“River Partners’ vision for Dos Rios Ranch is a multilayered win for the Golden State,” said California Secretary for Natural Resources Wade Crowfoot. “Dos Rios Ranch will help nature restore underground water storage, and it will help California meet its commitment to conserve 30 percent of land and coastal waters, and it will create greater opportunity for all Californians–especially those in the San Joaquin Valley–to enjoy the health benefits of being with nature.”
Creating public access has always been part of the vision for Dos Rios Ranch. The park would advance California State Parks’ Central Valley Vision, developed in 2006 with the intention of creating parks along Central Valley rivers.
While the final vision of what the new state park at Dos Rios Ranch could look like will take some time to work out, California State Parks hopes the expansive property will offer overnight camping, day use areas for individuals and groups, miles of hiking and biking trails, fishing, non-motorized boat access, and more. Part of State Park’s assessment will involve reaching out to local communities to gather critical input from residents about the kind of park and amenities they desire.
“Parks belong to all Californians,” said State Parks Director Armando Quintero. “The potential of acquiring Dos Rios Ranch Preserve as the state’s 280th state park is especially notable because the San Joaquin Valley has the fewest state parks and least open space per capita in the entire state. Access to dozens of miles of hiking and biking trails, day use areas for families and groups, and fishing along the Tuolumne and San Joaquin rivers that converge within the property are some of the amenities and activities that Californians will be able to enjoy. Thank you to River Partners and their funders for their vision in preserving the natural and cultural resources at Dos Rios Ranch Preserve. The restored riparian woodlands, floodplains and waterways will provide an amazing glimpse of California’s Great Central Valley of thousands of years ago.”
River Partners hopes this is just the beginning for improving equitable public access for the Central Valley. We’re doubling our restoration impact withinin the next decade, and we hope to build on this momentum to deliver more picturesque properties.
“The birth of a new state park at Dos Rios would be the culmination of two decades of work and dedication,” said Patrick Koepele, Executive Director of the Tuolumne River Trust, whose efforts over the last decade were essential in transforming the property.
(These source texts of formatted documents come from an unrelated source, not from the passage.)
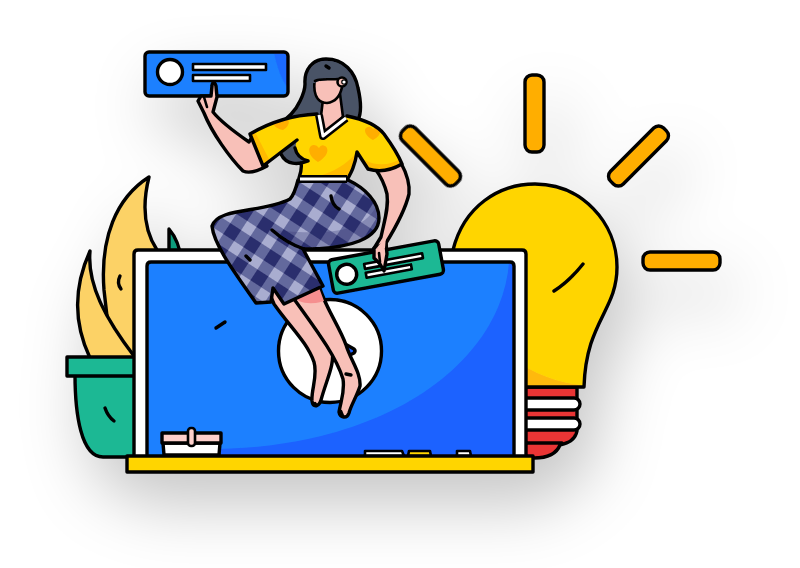
<!DOCTYPE html>
<html lang="en">
<head>
<meta charset="utf-8">
<title>Online learning illustration</title>
<style>
:root{--ink:#000;--paper:#fff;--blue:#1a80ff;--blue-deep:#1e62ff;--yellow:#ffd506;--orange:#ffae06;--amber:#ffb911;--leaf:#fcd266;--green:#1bb894;--green-deep:#0f9c7c;--red:#e93636;--skin:#f8c0b8;--skin-shade:#f58f8f;--blush:#ffd0cb;--hair:#4a5266;--navy:#2b2f6d;--plaid:#8b90bd;--plaid-light:#a9add0}
html,body{margin:0;background:var(--paper);overflow:hidden}
svg{display:block;width:800px;height:568px}
.line{stroke:var(--ink);stroke-width:3.4;stroke-linecap:round;stroke-linejoin:round}
.thin{stroke:var(--ink);stroke-width:2.6;stroke-linecap:round;stroke-linejoin:round}
.none{fill:none}
.white{fill:var(--paper)}
.blue{fill:var(--blue)}
.blue-deep{fill:var(--blue-deep)}
.yellow{fill:var(--yellow)}
.orange{fill:var(--orange)}
.amber{fill:var(--amber)}
.leaf{fill:var(--leaf)}
.green{fill:var(--green)}
.green-deep{fill:var(--green-deep)}
.red{fill:var(--red)}
.skin{fill:var(--skin)}
.skin-shade{fill:var(--skin-shade)}
.blush{fill:var(--blush)}
.hair{fill:var(--hair)}
.navy{fill:var(--navy)}
.plaid{fill:var(--plaid)}
.plaid-light{fill:var(--plaid-light)}
.trim-edge{fill:none;stroke:var(--ink);stroke-width:8;stroke-linejoin:round}
.trim{fill:none;stroke:var(--paper);stroke-width:3;stroke-linejoin:round}
</style>
</head>
<body>
<svg viewBox="0 0 800 568" role="img" aria-label="Woman holding two cards, sitting on a video screen beside a plant and a light bulb">
<defs>
<filter id="soft-shadow" x="0" y="0" width="800" height="568" filterUnits="userSpaceOnUse">
<feDropShadow dx="14" dy="32" stdDeviation="32" flood-color="#000" flood-opacity=".22"/>
</filter>
<pattern id="plaid" width="24" height="24" patternUnits="userSpaceOnUse" patternTransform="translate(214 228) rotate(33)">
<rect class="navy" width="24" height="24"/>
<rect class="plaid" width="11" height="24" opacity=".6"/>
<rect class="plaid" width="24" height="11" opacity=".6"/>
<rect class="plaid-light" width="11" height="11"/>
</pattern>
<clipPath id="bulb-clip"><path d="M453 250C464 206 499 184 535 184C581 184 617 222 617 267C617 311 586 321 584 387H500V250Z"/></clipPath>
<clipPath id="screen-clip"><rect x="147" y="262" width="367" height="194" rx="4"/></clipPath>
<clipPath id="blouse-clip"><path d="M250 134C272 121 295 115 317 114L326 129L347 116C362 119 376 124 384 134C392 145 398 154 402 164C390 171 378 172 368 169L357 153C355 166 351 173 347 180L299 178C302 171 303 166 300 160C293 160 288 157 284 151L263 166Z"/></clipPath>
<clipPath id="skirt-clip"><path d="M298 180H348C365 188 379 202 379 218C379 238 352 249 303 249L323 286L284 304L273 288L271 302L256 303C238 277 214 246 212 226C218 207 264 213 290 199C294 195 296 188 298 180Z"/></clipPath>
</defs>

<g id="artwork" filter="url(#soft-shadow)">
<g id="rays" class="line orange">
<rect x="525" y="75" width="19" height="77" rx="7"/>
<rect x="643" y="252" width="77" height="18" rx="7"/>
<rect x="601" y="147" width="75" height="18" rx="7" transform="rotate(-45 638.500 156)"/>
<rect x="393" y="147" width="75" height="18" rx="7" transform="rotate(45 430.500 156)"/>
</g>

<g id="light-bulb">
<path class="line red" d="M505 387H577V431C575 441 567 443 560 445C556 455 546 458 534 458H505Z"/>
<path class="line none" d="M520 443H562"/>
<rect class="line white" x="500" y="398" width="80" height="12" rx="6"/>
<rect class="line white" x="500" y="418" width="80" height="12" rx="6"/>
<path class="yellow" d="M453 250C464 206 499 184 535 184C581 184 617 222 617 267C617 311 586 321 584 387H500V250Z"/>
<path class="amber" clip-path="url(#bulb-clip)" d="M500 350C530 373 557 384 590 386V392H500Z"/>
<path class="line none" d="M453 250C464 206 499 184 535 184C581 184 617 222 617 267C617 311 586 321 584 387H500"/>
<path class="line none" d="M554 291C565 284 575 274 583 264"/>
</g>

<g id="plant">
<path class="line green-deep" d="M169 262V229C176 237 180 247 182 262Z"/>
<path class="line leaf" d="M104 290C100 238 116 198 149 177C142 205 144 230 157 250V360H112Z"/>
<path class="line leaf" d="M90 358C72 320 75 284 90 251C87 284 105 318 134 356V360Z"/>
<path class="line none" d="M120 276C118 280 118 285 121 289"/>
<path class="line green" d="M75 374C75 414 81 457 103 457H150V374Z"/>
<rect class="line green" x="67" y="357" width="85" height="19"/>
<path class="line none" d="M105 408C107 414 110 418 114 421"/>
</g>

<g id="video-screen">
<path class="line white" d="M134 457V254Q134 250 138 250H522Q526 250 526 254V457Z"/>
<rect class="blue" x="147" y="262" width="367" height="194" rx="4"/>
<path class="blue-deep" clip-path="url(#screen-clip)" d="M509 262C502 358 394 446 216 449V458H515V262Z"/>
<path class="line none" d="M147 456V266Q147 262 151 262H510Q514 262 514 266V456"/>
<path class="line none" d="M216 328L225 322"/>
<circle class="line white" cx="330" cy="351" r="51.500"/>
<path class="line blue-deep" d="M338 340L354 349Q356 351 354 353L342 359Z"/>
</g>

<g id="desk-ledge">
<path class="line white" d="M163 443H220L219 455H164Z"/>
<rect class="line blush" x="162" y="433" width="59" height="10"/>
<rect class="thin blush" x="188" y="428" width="7" height="18" rx="3"/>
<path class="thin white" d="M365 456V451H402L404 456Z"/>
<path class="thin yellow" d="M408 456L409 451H430L431 456Z"/>
<path class="thin white" d="M457 456V451H470L471 456Z"/>
<rect class="line yellow" x="127" y="456" width="406" height="16"/>
</g>

<g id="blue-card">
<rect class="blue" x="145" y="52" width="143" height="44" rx="4"/>
<path class="blue-deep" d="M274 53H284Q288 53 288 57V88C281 79 277 67 274 53Z" opacity=".7"/>
<rect class="line none" x="145" y="52" width="143" height="44" rx="4"/>
<circle class="line white" cx="170" cy="72" r="12.500"/>
<rect class="thin white" x="193" y="64" width="73" height="6"/>
<rect class="thin white" x="193" y="75" width="57" height="6"/>
</g>

<g id="woman">
<path class="line hair" d="M305 84C304 70 312 59 326 59C344 59 355 72 358 88C361 101 362 112 358 120C348 124 334 124 326 121L300 150L276 126C288 119 296 110 300 101C303 95 305 90 305 84Z"/>

<g id="legs">
<path class="line skin" d="M268 290L294 284C305 304 326 328 332 350C335 364 327 378 321 400C319 407 313 408 312 401C311 390 318 376 314 362C307 342 290 327 274 304Z"/>
<path class="line skin" d="M290 284L317 278C322 303 339 325 346 345C351 361 361 373 360 386C357 396 351 405 349 413C347 419 340 418 339 412C341 400 345 392 343 379C336 356 317 331 294 299Z"/>
<path class="skin-shade" d="M297 299L318 285L324 301C315 304 306 304 299 301Z"/>
<path class="line none" d="M346 374L351 375"/>
<path class="thin none" d="M315 403L317 406M341 411L343 416"/>
</g>

<path id="right-arm" class="line skin" d="M376 170L401 163C407 174 410 183 409 194C405 211 394 230 386 243L387 256L384 271L379 263L374 259L373 250L381 237C384 222 389 208 387 194C385 186 382 178 376 170Z"/>

<g id="left-arm">
<path class="line skin" d="M252 137L267 166C258 171 250 174 243 171C230 158 212 133 204 113L198 101L201 96H211L212 86C212 82 215 82 216 86L217 97L213 112C221 122 236 133 249 142Z"/>
<path class="thin none" d="M204 97L207 107"/>
</g>

<g id="skirt">
<g clip-path="url(#skirt-clip)">
<rect fill="url(#plaid)" x="205" y="175" width="180" height="135"/>
<path class="navy" opacity=".28" d="M380 196C370 232 336 236 272 230L303 250L325 290V252L382 244Z"/>
</g>
<path class="line none" d="M298 180H348C365 188 379 202 379 218C379 238 352 249 303 249L323 286L284 304L273 288L271 302L256 303C238 277 214 246 212 226C218 207 264 213 290 199C294 195 296 188 298 180Z"/>
<path class="line none" d="M272 230C282 239 292 245 304 249M331 196C332 203 335 207 339 209M246 256L250 260"/>
</g>

<g id="blouse">
<path class="yellow" d="M250 134C272 121 295 115 317 114L326 129L347 116C362 119 376 124 384 134C392 145 398 154 402 164C390 171 378 172 368 169L357 153C355 166 351 173 347 180L299 178C302 171 303 166 300 160C293 160 288 157 284 151L263 166Z"/>
<g class="orange" clip-path="url(#blouse-clip)">
<path d="M318 162C306 155 308 145 314 145Q317 145 319 148Q321 144 325 146C330 149 327 157 318 162Z"/>
<path d="M283 130C272 128 272 121 278 119H288Q291 125 283 130ZM373 140C364 135 363 128 368 127Q371 126 373 129Q377 126 380 130Q381 136 373 140Z"/>
<path opacity=".65" d="M248 134L255 132L270 161L262 168ZM402 158C390 166 376 166 364 160V174L404 168ZM299 179C325 177 340 170 358 152V182Z"/>
</g>
<path class="hair" d="M281 154L297 140C293 150 298 158 308 161C298 165 286 165 281 154Z"/>
<path class="line none" d="M317 114C295 115 272 121 250 134L263 166L297 140M347 116C362 119 376 124 384 134C392 145 398 154 402 164C390 171 378 172 368 169L357 152C355 166 351 173 347 180M299 178C301 172 302 167 301 163M281 154C286 165 298 165 308 161Q297 158 295 148"/>
<path class="trim-edge" d="M299 179H347"/>
<path class="trim" d="M300 179H346"/>
</g>

<g id="head">
<path class="skin thin" d="M323 99L321 116L325 134L343 117L340 94Z"/>
<path class="trim-edge" d="M319 115L323 136L346 118"/>
<path class="trim" d="M319 115L323 136L346 118"/>
<path class="skin" d="M315 79C313 90 315 103 327 103C337 102 341 96 342 87L340 75H318Z"/>
<path class="thin none" d="M315 79C313 90 315 103 327 103C335 102 340 97 342 87"/>
<path class="hair" d="M308 83C307 68 315 61 327 61C342 61 351 72 354 84L341 87L338 79C329 81 320 79 315 83Z"/>
<path class="thin none" d="M315 81C321 78 331 80 338 79"/>
<circle class="thin skin" cx="342" cy="82" r="4.500"/>
<circle cx="344" cy="82" r="2.800"/>
<circle class="white" cx="344" cy="82" r="1.600"/>
<path class="line none" d="M326 66L329 68"/>
</g>
</g>

<g id="green-card">
<g transform="rotate(-10.500 386 267)">
<rect class="line green" x="330" y="250" width="112" height="34" rx="4"/>
<circle class="line white" cx="346" cy="267" r="10"/>
<rect class="thin white" x="365" y="260" width="59" height="5"/>
<rect class="thin white" x="365" y="269" width="46" height="5"/>
</g>
<path class="line skin" d="M374 248L386 243L387 254L384 271L380 264L374 258Z"/>
<path class="skin" d="M376 249L386 236L385 248Z"/>
<path class="thin none" d="M379 253L380 262"/>
</g>
</g>
</svg>
</body>
</html>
In 2002, when I first met with the family who previously owned the property to discuss a conservation project at the confluence of the Tuolumne and San Joaquin Rivers, I had a vision for a site that would positively impact the community by creating new parks, better access to nature, improved habitat for fish and wildlife, and many other benefits. The future of environmental projects relies on partnerships like these, and I am excited and gratified to see so many partners share and invest in this vision.”
The Dos Rios Ranch project was delivered with deep engagement from both public and private funding partners at the local, state, and national levels. In total, more than $45 million in acquisition and restoration funding was secured from the following generous sources: the CA Dept. of Fish & Wildlife, CA Dept. of Water Resources, CA Natural Resources Agency, National Fish and Wildlife Foundation, Natural Resources Conservation Service, New Belgium Brewing, Pacific Gas & Electric Co., San Francisco Public Utilities Commission, Sierra Nevada Brewing, Stanislaus County Public Works Dept., Tuolumne River Trust, Wildlife Conservation Board, US Bureau of Reclamation, and US Fish and Wildlife Service.
Banner photo credit: ©Saxon Holt/PhotoBotanic